Items from a data source:
# # # # # # #
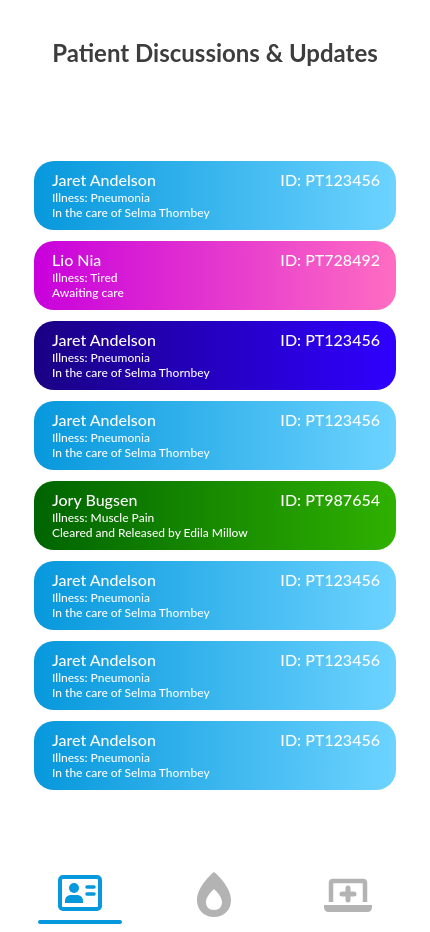
<!DOCTYPE html>
<html lang="en">
<head>
<meta charset="utf-8">
<title>Patient Discussions &amp; Updates</title>
<style>
:root {
  --page: #ffffff;
  --heading: #3d3d3d;
  --on-card: #ffffff;
  --active: #0698dc;
  --inactive: #b3b3b3;
  --care-from: #0698dc;
  --care-to: #6dd3ff;
  --waiting-from: #c800dc;
  --waiting-to: #ff6dc2;
  --urgent-from: #1a0084;
  --urgent-to: #3000ff;
  --released-from: #006400;
  --released-to: #2fb100;
}
* { box-sizing: border-box; margin: 0; padding: 0; }
html, body { width: 430px; height: 932px; overflow: hidden; }
body { background: var(--page); font-family: Lato, "Open Sans", sans-serif; }
.screen { display: flex; flex-direction: column; width: 430px; height: 932px; }
.screen-header { height: 161px; padding-top: 38px; text-align: center; }
h1 { font-size: 24px; line-height: 30px; font-weight: 700; color: var(--heading); white-space: nowrap; }
.patient-list { display: flex; flex-direction: column; gap: 11px; padding: 0 34px; list-style: none; }
.patient-card {
  display: flex;
  justify-content: space-between;
  height: 69px;
  padding: 9px 16px 0 18px;
  border-radius: 20px;
  color: var(--on-card);
  background: linear-gradient(90deg, var(--from), var(--to));
  white-space: nowrap;
}
.in-care { --from: var(--care-from); --to: var(--care-to); }
.waiting { --from: var(--waiting-from); --to: var(--waiting-to); }
.urgent { --from: var(--urgent-from); --to: var(--urgent-to); }
.released { --from: var(--released-from); --to: var(--released-to); }
h2, .patient-id { font-size: 16px; line-height: 20px; font-weight: 500; }
.detail { font-size: 12px; line-height: 15px; font-weight: 500; }
.tab-bar { display: grid; grid-template-columns: 84px 84px 84px; justify-content: space-between; height: 64px; margin-top: auto; padding: 0 40px 8px 38px; }
.tab { display: flex; justify-content: center; align-items: flex-start; color: var(--inactive); border-bottom: 4px solid transparent; }
.tab.current { color: var(--active); position: relative; }
.tab.current::after { content: ""; position: absolute; left: 0; bottom: -4px; width: 84px; height: 4px; border-radius: 2px; background: currentColor; }
.tab svg { display: block; width: 48px; height: 50px; }
</style>
</head>
<body>
<main class="screen">
  <header class="screen-header"><h1>Patient Discussions &amp; Updates</h1></header>

  <ul class="patient-list">
    <li class="patient-card in-care">
      <div><h2>Jaret Andelson</h2><p class="detail">Illness: Pneumonia</p><p class="detail">In the care of Selma Thornbey</p></div>
      <p class="patient-id">ID: PT123456</p>
    </li>
    <li class="patient-card waiting">
      <div><h2>Lio Nia</h2><p class="detail">Illness: Tired</p><p class="detail">Awaiting care</p></div>
      <p class="patient-id">ID: PT728492</p>
    </li>
    <li class="patient-card urgent">
      <div><h2>Jaret Andelson</h2><p class="detail">Illness: Pneumonia</p><p class="detail">In the care of Selma Thornbey</p></div>
      <p class="patient-id">ID: PT123456</p>
    </li>
    <li class="patient-card in-care">
      <div><h2>Jaret Andelson</h2><p class="detail">Illness: Pneumonia</p><p class="detail">In the care of Selma Thornbey</p></div>
      <p class="patient-id">ID: PT123456</p>
    </li>
    <li class="patient-card released">
      <div><h2>Jory Bugsen</h2><p class="detail">Illness: Muscle Pain</p><p class="detail">Cleared and Released by Edila Millow</p></div>
      <p class="patient-id">ID: PT987654</p>
    </li>
    <li class="patient-card in-care">
      <div><h2>Jaret Andelson</h2><p class="detail">Illness: Pneumonia</p><p class="detail">In the care of Selma Thornbey</p></div>
      <p class="patient-id">ID: PT123456</p>
    </li>
    <li class="patient-card in-care">
      <div><h2>Jaret Andelson</h2><p class="detail">Illness: Pneumonia</p><p class="detail">In the care of Selma Thornbey</p></div>
      <p class="patient-id">ID: PT123456</p>
    </li>
    <li class="patient-card in-care">
      <div><h2>Jaret Andelson</h2><p class="detail">Illness: Pneumonia</p><p class="detail">In the care of Selma Thornbey</p></div>
      <p class="patient-id">ID: PT123456</p>
    </li>
  </ul>

  <nav class="tab-bar" aria-label="Main">
    <a class="tab current" href="#" aria-label="Patients" aria-current="page">
      <svg viewBox="0 0 48 50" fill="currentColor" aria-hidden="true">
        <rect x="4" y="9" width="40" height="32" rx="3" fill="none" stroke="currentColor" stroke-width="4"/>
        <circle cx="18" cy="20" r="5"/>
        <path d="M9 35V33C9 29 12 27 15 27H21C24 27 27 29 27 33V35Z"/>
        <path d="M31 19H38M31 26H38" fill="none" stroke="currentColor" stroke-width="3.5" stroke-linecap="round"/>
      </svg>
    </a>
    <a class="tab" href="#" aria-label="Blood">
      <svg viewBox="0 0 48 50" fill="currentColor" aria-hidden="true">
        <path fill-rule="evenodd" d="M24 4C29 8 41 20 41 32C41 42 34 49 24 49C14 49 7 42 7 32C7 20 19 8 24 4ZM24 21C21 24 16 29 16 34C16 39 19 42 24 42C29 42 32 39 32 34C32 29 27 24 24 21Z"/>
      </svg>
    </a>
    <a class="tab" href="#" aria-label="Online care">
      <svg viewBox="0 0 48 50" fill="currentColor" aria-hidden="true">
        <path d="M7 34V15Q7 13 9 13H39Q41 13 41 15V34" fill="none" stroke="currentColor" stroke-width="4.5"/>
        <path d="M0 37H48V39Q48 44 43 44H5Q0 44 0 39Z"/>
        <path d="M24 20V32M18 26H30" fill="none" stroke="currentColor" stroke-width="5" stroke-linecap="round"/>
      </svg>
    </a>
  </nav>
</main>
</body>
</html>
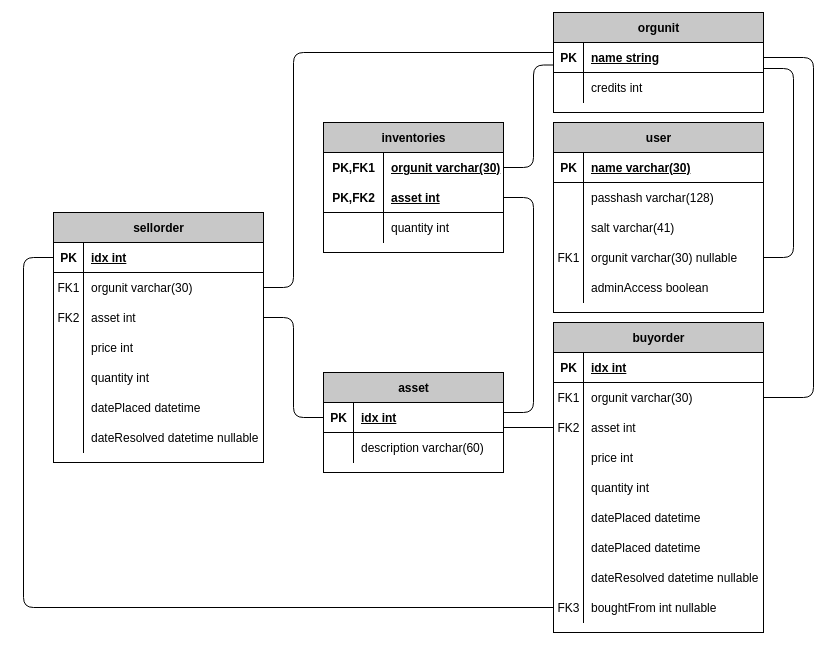
<!DOCTYPE html>
<html lang="en">
<head>
<meta charset="utf-8">
<title>Order database schema</title>
<style>
  :root {
    --ink: #000;
    --paper: #fff;
    --header: #c8c8c8;
    --row: 30px;
  }
  * { box-sizing: border-box; margin: 0; padding: 0; }
  html, body { overflow: hidden; background: var(--paper); }
  body { width: 839px; height: 645px; }
  .diagram {
    position: relative;
    width: 839px;
    height: 645px;
    color: var(--ink);
    font: 12px/14px "Liberation Sans", Arial, Helvetica, sans-serif;
    white-space: nowrap;
  }
  .connectors {
    position: absolute;
    inset: 0;
    fill: none;
    stroke: var(--ink);
    stroke-width: 1;
  }
  .entity {
    --key: 30px;
    position: absolute;
    width: 211px;
    padding-bottom: 9px;
    border: 1px solid var(--ink);
    background: var(--paper);
  }
  .entity h2 {
    display: flex;
    align-items: center;
    justify-content: center;
    height: var(--row);
    border-bottom: 1px solid var(--ink);
    background: var(--header);
    font: inherit;
    font-weight: bold;
  }
  .field {
    display: grid;
    grid-template-columns: var(--key) 1fr;
    height: var(--row);
  }
  .field dt, .field dd { display: flex; align-items: center; }
  .field dt { justify-content: center; border-right: 1px solid var(--ink); }
  .field dd { padding-left: 7px; }
  .primary { font-weight: bold; }
  .primary dd { text-decoration: underline; }
  .last-key { border-bottom: 1px solid var(--ink); }

  .sellorder { left: 53px; top: 212px; }
  .inventories { --key: 60px; left: 323px; top: 122px; width: 181px; }
  .asset { left: 323px; top: 372px; width: 181px; }
  .orgunit { left: 553px; top: 12px; }
  .user { left: 553px; top: 122px; }
  .buyorder { left: 553px; top: 322px; }
</style>
</head>
<body>
<main class="diagram">
  <svg class="connectors" width="839" height="645" viewBox="0 0 839 645" aria-hidden="true">
    <path id="sellorder-orgunit" d="M264 287.5H283.5Q293.5 287.5 293.5 277.5V62.5Q293.5 52.5 303.5 52.5H553"/>
    <path id="inventories-orgunit" d="M504 167.5H523.5Q533.5 167.5 533.5 157.5V75Q533.5 65 543.5 65H553"/>
    <path id="inventories-asset" d="M504 197.5H523.5Q533.5 197.5 533.5 207.5V402.5Q533.5 412.5 523.5 412.5H504"/>
    <path id="sellorder-asset" d="M264 317.5H283.5Q293.5 317.5 293.5 327.5V407.5Q293.5 417.5 303.5 417.5H323"/>
    <path id="asset-buyorder" d="M504 427.5H553"/>
    <path id="sellorder-buyorder" d="M53 257.5H33.5Q23.5 257.5 23.5 267.5V597.5Q23.5 607.5 33.5 607.5H553"/>
    <path id="orgunit-buyorder" d="M764 57.5H803.5Q813.5 57.5 813.5 67.5V387.5Q813.5 397.5 803.5 397.5H764"/>
    <path id="orgunit-user" d="M764 68.5H783.5Q793.5 68.5 793.5 78.5V247.5Q793.5 257.5 783.5 257.5H764"/>
  </svg>

  <section class="entity sellorder">
    <h2>sellorder</h2>
    <dl>
      <div class="field primary last-key"><dt>PK</dt><dd>idx int</dd></div>
      <div class="field"><dt>FK1</dt><dd>orgunit varchar(30)</dd></div>
      <div class="field"><dt>FK2</dt><dd>asset int</dd></div>
      <div class="field"><dt></dt><dd>price int</dd></div>
      <div class="field"><dt></dt><dd>quantity int</dd></div>
      <div class="field"><dt></dt><dd>datePlaced datetime</dd></div>
      <div class="field"><dt></dt><dd>dateResolved datetime nullable</dd></div>
    </dl>
  </section>

  <section class="entity inventories">
    <h2>inventories</h2>
    <dl>
      <div class="field primary"><dt>PK,FK1</dt><dd>orgunit varchar(30)</dd></div>
      <div class="field primary last-key"><dt>PK,FK2</dt><dd>asset int</dd></div>
      <div class="field"><dt></dt><dd>quantity int</dd></div>
    </dl>
  </section>

  <section class="entity asset">
    <h2>asset</h2>
    <dl>
      <div class="field primary last-key"><dt>PK</dt><dd>idx int</dd></div>
      <div class="field"><dt></dt><dd>description varchar(60)</dd></div>
    </dl>
  </section>

  <section class="entity orgunit">
    <h2>orgunit</h2>
    <dl>
      <div class="field primary last-key"><dt>PK</dt><dd>name string</dd></div>
      <div class="field"><dt></dt><dd>credits int</dd></div>
    </dl>
  </section>

  <section class="entity user">
    <h2>user</h2>
    <dl>
      <div class="field primary last-key"><dt>PK</dt><dd>name varchar(30)</dd></div>
      <div class="field"><dt></dt><dd>passhash varchar(128)</dd></div>
      <div class="field"><dt></dt><dd>salt varchar(41)</dd></div>
      <div class="field"><dt>FK1</dt><dd>orgunit varchar(30) nullable</dd></div>
      <div class="field"><dt></dt><dd>adminAccess boolean</dd></div>
    </dl>
  </section>

  <section class="entity buyorder">
    <h2>buyorder</h2>
    <dl>
      <div class="field primary last-key"><dt>PK</dt><dd>idx int</dd></div>
      <div class="field"><dt>FK1</dt><dd>orgunit varchar(30)</dd></div>
      <div class="field"><dt>FK2</dt><dd>asset int</dd></div>
      <div class="field"><dt></dt><dd>price int</dd></div>
      <div class="field"><dt></dt><dd>quantity int</dd></div>
      <div class="field"><dt></dt><dd>datePlaced datetime</dd></div>
      <div class="field"><dt></dt><dd>datePlaced datetime</dd></div>
      <div class="field"><dt></dt><dd>dateResolved datetime nullable</dd></div>
      <div class="field"><dt>FK3</dt><dd>boughtFrom int nullable</dd></div>
    </dl>
  </section>
</main>
</body>
</html>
# # # # # # #
Output exactly the lines between the one containing "<h2>buyorder</h2>" and the final line above, both inclusive.

### Your solution
    <h2>buyorder</h2>
    <dl>
      <div class="field primary last-key"><dt>PK</dt><dd>idx int</dd></div>
      <div class="field"><dt>FK1</dt><dd>orgunit varchar(30)</dd></div>
      <div class="field"><dt>FK2</dt><dd>asset int</dd></div>
      <div class="field"><dt></dt><dd>price int</dd></div>
      <div class="field"><dt></dt><dd>quantity int</dd></div>
      <div class="field"><dt></dt><dd>datePlaced datetime</dd></div>
      <div class="field"><dt></dt><dd>datePlaced datetime</dd></div>
      <div class="field"><dt></dt><dd>dateResolved datetime nullable</dd></div>
      <div class="field"><dt>FK3</dt><dd>boughtFrom int nullable</dd></div>
    </dl>
  </section>
</main>
</body>
</html>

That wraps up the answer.